Exercise instructions: Which lines of the records below contain the word "font"? Show each one.

**********

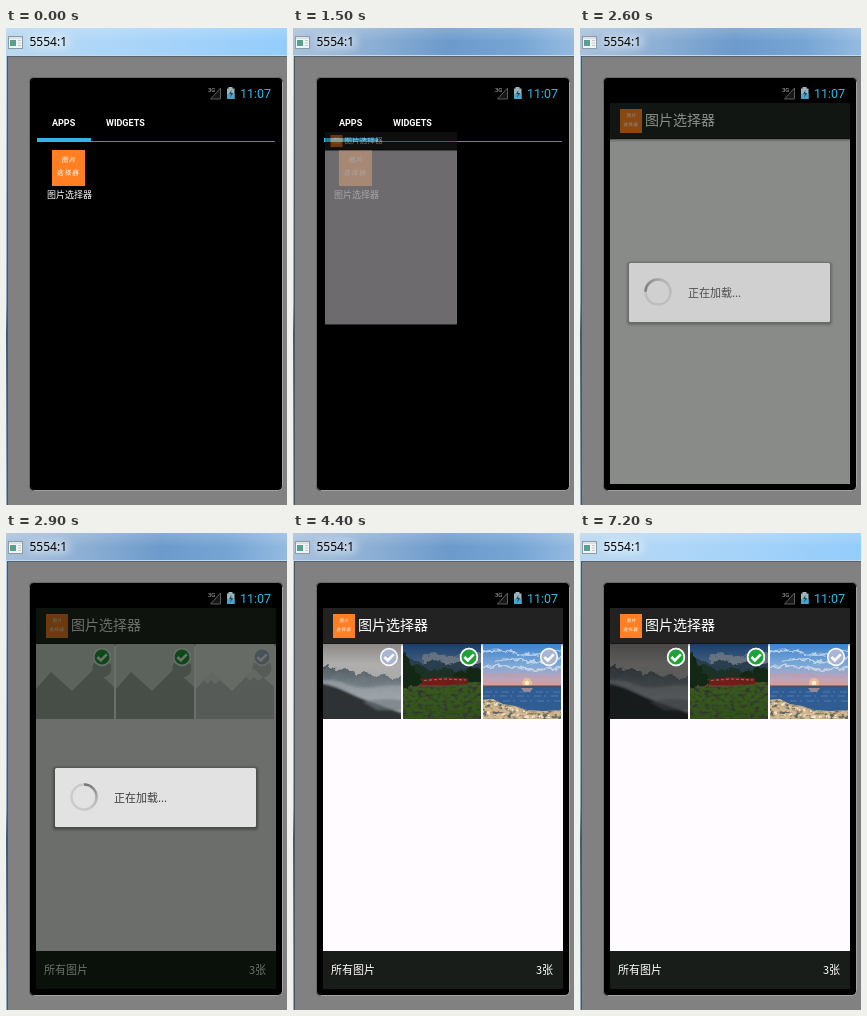
An HTML page that plays this animation: 281 by 477 pixels, repeating every 7.3 s.

```html
<!DOCTYPE html>
<html lang="zh-CN">
<head>
<meta charset="utf-8">
<title>图片选择器</title>
<style>
html, body { margin: 0; width: 100%; height: 100%; overflow: hidden; background: #818181; }
svg { display: block; width: 281px; height: 477px; }
text { font-family: "Noto Sans CJK SC", "Noto Sans CJK", "Noto Sans", sans-serif; font-weight: 500; fill: #fff; }
.latin { font-family: Roboto, sans-serif; font-weight: 400; }
.tab { font-weight: 700; }

/* One 7.3 s loop, hard steps on a 100 ms grid */
.focus, .launcher, .app, .grid, .photos, .dim, .dialog, .on1, .on2 {
  animation: 7.3s step-end infinite;
}
.focus { animation-name: focus; }
.launcher { animation-name: recede; }
.app { animation-name: open; }
.grid { animation-name: grid; }
.photos { animation-name: photos; }
.dim, .dialog { animation-name: loading; }
.on1 { animation-name: toggle1; }
.on2 { animation-name: toggle2; }
.spin { animation: spin 7.3s steps(73) infinite; }

@keyframes focus {
  0% { opacity: 0; } 12.32% { opacity: .6; } 13.69% { opacity: 1; } 98.63%, 100% { opacity: 0; }
}
@keyframes recede { 0% { opacity: 1; } 20.54% { opacity: .4; } 21.91%, 100% { opacity: 0; } }
@keyframes open {
  0% { opacity: 0; transform: translate(32px, 104px) scale(.55, .504); }
  20.54% { opacity: .43; transform: translate(32px, 104px) scale(.55, .504); }
  21.91% { opacity: .8; transform: translate(30.6px, 84px) scale(.85, .83); }
  23.28%, 100% { opacity: 1; transform: translate(30px, 75px); }
}
@keyframes grid { 0% { opacity: 0; } 39.72%, 100% { opacity: 1; } }
@keyframes photos { 0% { opacity: 0; } 42.46%, 100% { opacity: 1; } }
@keyframes loading {
  0% { opacity: 0; } 34.24% { opacity: .4; } 35.61% { opacity: .8; } 36.98% { opacity: 1; }
  41.09% { opacity: .6; } 42.46% { opacity: .25; } 43.83%, 100% { opacity: 0; }
}
@keyframes toggle1 { 0% { opacity: 1; } 60.27% { opacity: 0; } 79.45%, 100% { opacity: 1; } }
@keyframes toggle2 { 0% { opacity: 1; } 71.23% { opacity: 0; } 91.78%, 100% { opacity: 1; } }
@keyframes spin { from { transform: rotate(-138deg); } to { transform: rotate(2022deg); } }
</style>
</head>
<body>
<svg viewBox="0 0 281 477" xmlns="http://www.w3.org/2000/svg">
<defs>
  <linearGradient id="barLight">
    <stop offset="0" stop-color="#b9d7f0"/><stop offset=".35" stop-color="#aed6f8"/><stop offset="1" stop-color="#93ccfb"/>
  </linearGradient>
  <linearGradient id="barDark">
    <stop offset="0" stop-color="#a9c1dc"/><stop offset=".3" stop-color="#8aadd3"/>
    <stop offset=".55" stop-color="#6c9acb"/><stop offset=".8" stop-color="#76a5d4"/><stop offset="1" stop-color="#94bae0"/>
  </linearGradient>
  <linearGradient id="gloss" x2="0" y2="1">
    <stop offset="0" stop-color="#fff" stop-opacity=".18"/><stop offset="1" stop-color="#fff" stop-opacity="0"/>
  </linearGradient>
  <linearGradient id="edge" x2="0" y2="1">
    <stop offset="0" stop-color="#a9c9e5"/><stop offset=".55" stop-color="#86a8c6"/>
    <stop offset=".62" stop-color="#3d5676"/><stop offset=".75" stop-color="#5e7d9d"/><stop offset="1" stop-color="#8fabc4"/>
  </linearGradient>
  <linearGradient id="drop" x2="0" y2="1">
    <stop offset="0" stop-opacity=".35"/><stop offset="1" stop-opacity="0"/>
  </linearGradient>
  <linearGradient id="mist" x2="0" y2="1">
    <stop offset="0" stop-color="#8b8886"/><stop offset=".27" stop-color="#b0aeac"/><stop offset="1" stop-color="#999fa3"/>
  </linearGradient>
  <linearGradient id="ridge" x2="0" y2="1">
    <stop offset="0" stop-color="#4e5a61"/><stop offset="1" stop-color="#9da5aa"/>
  </linearGradient>
  <linearGradient id="sky" x2="0" y2="1">
    <stop offset="0" stop-color="#2f76cf"/><stop offset=".35" stop-color="#9cc5ed"/>
  </linearGradient>
  <linearGradient id="meadow" x2="0" y2="1">
    <stop offset="0" stop-color="#6cae35"/><stop offset="1" stop-color="#5b9a2c"/>
  </linearGradient>
  <linearGradient id="dusk" x2="0" y2="1">
    <stop offset="0" stop-color="#3b82cc"/><stop offset=".5" stop-color="#7fa9d6"/>
    <stop offset=".8" stop-color="#b9a5bd"/><stop offset="1" stop-color="#e59a86"/>
  </linearGradient>
  <linearGradient id="arc" x2="0" y2="1">
    <stop offset="0" stop-color="#777"/><stop offset="1" stop-color="#bbb" stop-opacity=".2"/>
  </linearGradient>
  <filter id="soft" x="-20%" y="-40%" width="140%" height="180%"><feGaussianBlur stdDeviation="1"/></filter>
  <filter id="glow" x="-30%" y="-60%" width="160%" height="220%"><feGaussianBlur stdDeviation="4"/></filter>
  <!-- Ragged outlines, and dark speckles inside a shape -->
  <filter id="rough">
    <feTurbulence type="fractalNoise" baseFrequency=".16" numOctaves="3" seed="4"/>
    <feDisplacementMap in="SourceGraphic" scale="7" xChannelSelector="R" yChannelSelector="G"/>
  </filter>
  <filter id="grain">
    <feTurbulence type="fractalNoise" baseFrequency=".2 .28" numOctaves="3" seed="7"/>
    <feColorMatrix values="0 0 0 0 .12  0 0 0 0 .13  0 0 0 0 .1  4 0 0 0 -1.8"/>
    <feComposite in2="SourceGraphic" operator="in" result="spots"/>
    <feMerge><feMergeNode in="SourceGraphic"/><feMergeNode in="spots"/></feMerge>
  </filter>
  <clipPath id="tile"><rect width="78" height="75"/></clipPath>

  <g id="icon">
    <rect width="33" height="36" fill="#ff7f22"/>
    <g font-size="6.6" letter-spacing="1" transform="skewX(-6)">
      <text x="11" y="12.5">图片</text><text x="7.5" y="25.5">选择器</text>
    </g>
  </g>
  <g id="tick">
    <circle cx="66" cy="13" r="8.3" stroke="#f4f6fa" stroke-width="1.7"/>
    <path d="M61.4 13l3.4 3.5 6-6.2" fill="none" stroke="#fff" stroke-width="2.6"/>
  </g>
  <g id="blank" clip-path="url(#tile)">
    <circle cx="66" cy="24" r="9.5"/>
    <path d="M0 45L15 28 36 47 58 25 78 43V75H0z"/>
  </g>

  <g id="fog" clip-path="url(#tile)">
    <rect width="78" height="75" fill="url(#mist)"/>
    <path d="M-5 24L6 21 14 26 24 25 33 31 42 28 52 33 62 30 70 35 83 33V62H-5z" fill="url(#ridge)" filter="url(#rough)"/>
    <g filter="url(#soft)">
      <path d="M-5 37Q10 34 24 40T52 43 83 42V58H-5z" fill="#a9b0b4" opacity=".55"/>
      <path d="M-5 39Q10 41 22 47T48 58 83 71V80H-5z" fill="#2d3235"/>
      <path d="M40 58Q60 52 83 57V66H54z" fill="#717a80" opacity=".6"/>
    </g>
  </g>
  <g id="valley" clip-path="url(#tile)">
    <rect width="78" height="75" fill="url(#sky)"/>
    <g filter="url(#rough)">
      <path d="M20 13Q30 6 40 11T60 9 82 14V22H20z" fill="#e6eff8" opacity=".7"/>
      <path d="M-5 16L8 13 20 20 32 15 44 21 56 17 66 22 83 17V42H-5z" fill="#4f7590"/>
      <path d="M-5 24L14 21 28 27 44 24 60 28 83 24V42H-5z" fill="#335c45"/>
    </g>
    <path d="M-5 38Q20 33 42 37T83 36V80H-5z" fill="url(#meadow)" filter="url(#grain)"/>
    <g fill="#234a26" filter="url(#rough)">
      <path d="M-5 12l7-4 5 11 5 6 6 9 4 6-10 3H-5z"/>
      <path d="M50 33l6-7 6 4 6-7 15 3v12H50z"/>
    </g>
    <path d="M19 35l22-2 24 1v6l-22 1-24 0z" fill="#d5342a"/>
    <path d="M21 36.5l20-1.5 22 1" fill="none" stroke="#f3d8cb" stroke-width="1.2" stroke-dasharray="3 2"/>
    <path d="M5 43l40-1 33 0" fill="none" stroke="#8c8d68"/>
  </g>
  <g id="shore" clip-path="url(#tile)">
    <rect width="78" height="43" fill="url(#dusk)"/>
    <g fill="none" stroke="#dfe6f1" stroke-width="2.2" opacity=".7" filter="url(#rough)">
      <path d="M-4 9q20-5 35 0t50-3M12 17q18-4 30 0t40-4M-4 24q20-4 42 0t44-2"/>
      <path d="M-4 32q20-2 42 0t44-1" stroke="#c59aa8"/>
    </g>
    <circle cx="44" cy="39" r="5" fill="#ffc78e" opacity=".65"/>
    <circle cx="44" cy="39" r="2.2" fill="#fff5c8"/>
    <path d="M0 42h78v27H0z" fill="#2f5c93"/>
    <path d="M0 41.5h78v2H0z" fill="#40506f"/>
    <path d="M38 44h12l-3 4h-6z" fill="#e4a894" opacity=".6"/>
    <path d="M2 48h75M0 52h78M20 57h58" stroke="#5b86b6" stroke-width=".8" stroke-dasharray="7 3 2 5"/>
    <g filter="url(#grain)">
      <path d="M-4 56l14-1 10 5 12 2 12 4 16 1 22-1v14H-4z" fill="#d3b78e"/>
      <path d="M-4 59l16 1 16 5 16 3M-4 68l30 3 20 2 36-1" fill="none" stroke="#f2e3c8" stroke-width="3" stroke-dasharray="5 3 3 4"/>
    </g>
  </g>
</defs>

<!-- Emulator window -->
<rect width="281" height="477" fill="#818181"/>
<rect width="281" height="28" fill="url(#barLight)"/>
<rect class="focus" width="281" height="28" fill="url(#barDark)"/>
<rect width="281" height="14" fill="url(#gloss)"/>
<rect x="22" y="8" width="42" height="12" rx="6" fill="#fff" opacity=".45" filter="url(#glow)"/>
<rect y="27" width="281" height="1" fill="#c3d9ec"/>
<rect x="1" y="28" width="280" height="1" fill="#55616c"/>
<rect y="28" width="1" height="449" fill="url(#edge)"/>
<rect x="1" y="28" width="1" height="449" fill="#4c5660"/>
<g transform="translate(2 8)">
  <rect x=".5" y=".5" width="14" height="12" fill="#f1f4f4" stroke="#8f9ba2"/>
  <path d="M1 2h13" stroke="#c5cfd4"/>
  <rect x="2" y="4" width="6" height="6" fill="#5aa08f"/>
  <path d="M10 4.5h3M10 7h3M10 9.5h3" stroke="#c0c9ce"/>
</g>
<text x="23.5" y="18" font-size="12" style="font-family:'Noto Sans',sans-serif;font-weight:400;fill:#000">5554:1</text>

<!-- Device -->
<rect x="23.5" y="49.5" width="253" height="413" rx="4" stroke="#6b6b6b"/>
<path d="M276.5 54V458.5q0 4-4 4H28" fill="none" stroke="#a2a2a2"/>
<text class="latin" x="202" y="64" font-size="6" style="fill:#b8b8b8">3G</text>
<path d="M214.5 60v11h-10z" fill="#171717" stroke="#5b5b5b"/>
<path d="M222.5 59h4v1.5h2V71h-7.5V60.5h1.5z" fill="#9db4bd"/>
<path d="M221 66h7.5v5H221z" fill="#46a5cb"/>
<path d="M225.5 62l-2.5 4h2l-.8 3.5 3-4.5h-2z" fill="#17495b"/>
<text class="latin" x="234" y="70" font-size="12.5" style="fill:#33b5e5">11:07</text>

<!-- App drawer -->
<g font-size="9">
  <text class="latin tab" x="46" y="98">APPS</text><text class="latin tab" x="100" y="98">WIDGETS</text>
</g>
<rect x="31" y="113" width="238" height="1" fill="#548d9f"/>
<rect x="31" y="110" width="54" height="4" fill="#33b5e5"/>
<g class="launcher">
  <use href="#icon" x="46" y="122"/>
  <text x="41" y="170" font-size="9">图片选择器</text>
</g>

<!-- Picker -->
<g class="app">
  <rect width="240" height="381" fill="#fffbff"/>
  <rect y="36" width="240" height="3" fill="url(#drop)"/>
  <rect width="240" height="36" fill="#222"/>
  <rect y="35" width="240" height="1" fill="#161616"/>
  <use href="#icon" transform="translate(10 6) scale(.667)"/>
  <text x="35" y="22" font-size="14">图片选择器</text>

  <g class="grid">
    <g transform="translate(0 36)">
      <rect width="78" height="75" fill="#dcdedc"/><use href="#blank" fill="#a9aca9"/>
      <g class="photos"><use href="#fog"/><rect class="on1" width="78" height="75" fill="rgba(0,0,0,.47)"/></g>
      <use href="#tick" fill="#a9b5d3"/><use class="on1" href="#tick" fill="#1fa337"/>
    </g>
    <g transform="translate(80 36)">
      <rect width="78" height="75" fill="#dcdedc"/><use href="#blank" fill="#a9aca9"/>
      <g class="photos"><use href="#valley"/><rect class="on2" width="78" height="75" fill="rgba(0,0,0,.47)"/></g>
      <use href="#tick" fill="#a9b5d3"/><use class="on2" href="#tick" fill="#1fa337"/>
    </g>
    <g transform="translate(160 36)">
      <rect width="78" height="75" fill="#f5f3f5"/><use href="#blank" fill="#d0ced0"/>
      <path d="M8 36l7-8 9 8-5 4-4-4-4 4zM50 33l8-8 9 8-5 4-4-4-4 4z" fill="#f0eef0"/>
      <use class="photos" href="#shore"/>
      <use href="#tick" fill="#a9b5d3"/>
    </g>
    <rect y="343" width="240" height="38" fill="#191d19"/>
    <g font-size="11">
      <text x="8" y="366">所有图片</text><text x="230" y="366" text-anchor="end">3张</text>
    </g>
  </g>

  <rect class="dim" width="240" height="381" fill="rgba(0,9,0,.58)"/>
  <g class="dialog">
    <rect x="17" y="159" width="205" height="63" rx="3" fill="#000" opacity=".3" filter="url(#soft)"/>
    <rect x="19" y="160" width="201" height="59" rx="1.5" fill="#e2e2e2"/>
    <g transform="translate(48 189)" fill="none" stroke-width="2.6">
      <circle r="12.5" stroke="#cbcbcb"/>
      <g class="spin"><path d="M0-12.5A12.5 12.5 0 0 1 0 12.5" stroke="url(#arc)"/></g>
    </g>
    <text x="78" y="194" font-size="11" style="fill:#3d3d3d">正在加载...</text>
  </g>
</g>
</svg>
</body>
</html>
```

**********

Your solution:
text { font-family: "Noto Sans CJK SC", "Noto Sans CJK", "Noto Sans", sans-serif; font-weight: 500; fill: #fff; }
.latin { font-family: Roboto, sans-serif; font-weight: 400; }
.tab { font-weight: 700; }
    <g font-size="6.6" letter-spacing="1" transform="skewX(-6)">
<text x="23.5" y="18" font-size="12" style="font-family:'Noto Sans',sans-serif;font-weight:400;fill:#000">5554:1</text>
<text class="latin" x="202" y="64" font-size="6" style="fill:#b8b8b8">3G</text>
<text class="latin" x="234" y="70" font-size="12.5" style="fill:#33b5e5">11:07</text>
<g font-size="9">
  <text x="41" y="170" font-size="9">图片选择器</text>
  <text x="35" y="22" font-size="14">图片选择器</text>
    <g font-size="11">
    <text x="78" y="194" font-size="11" style="fill:#3d3d3d">正在加载...</text>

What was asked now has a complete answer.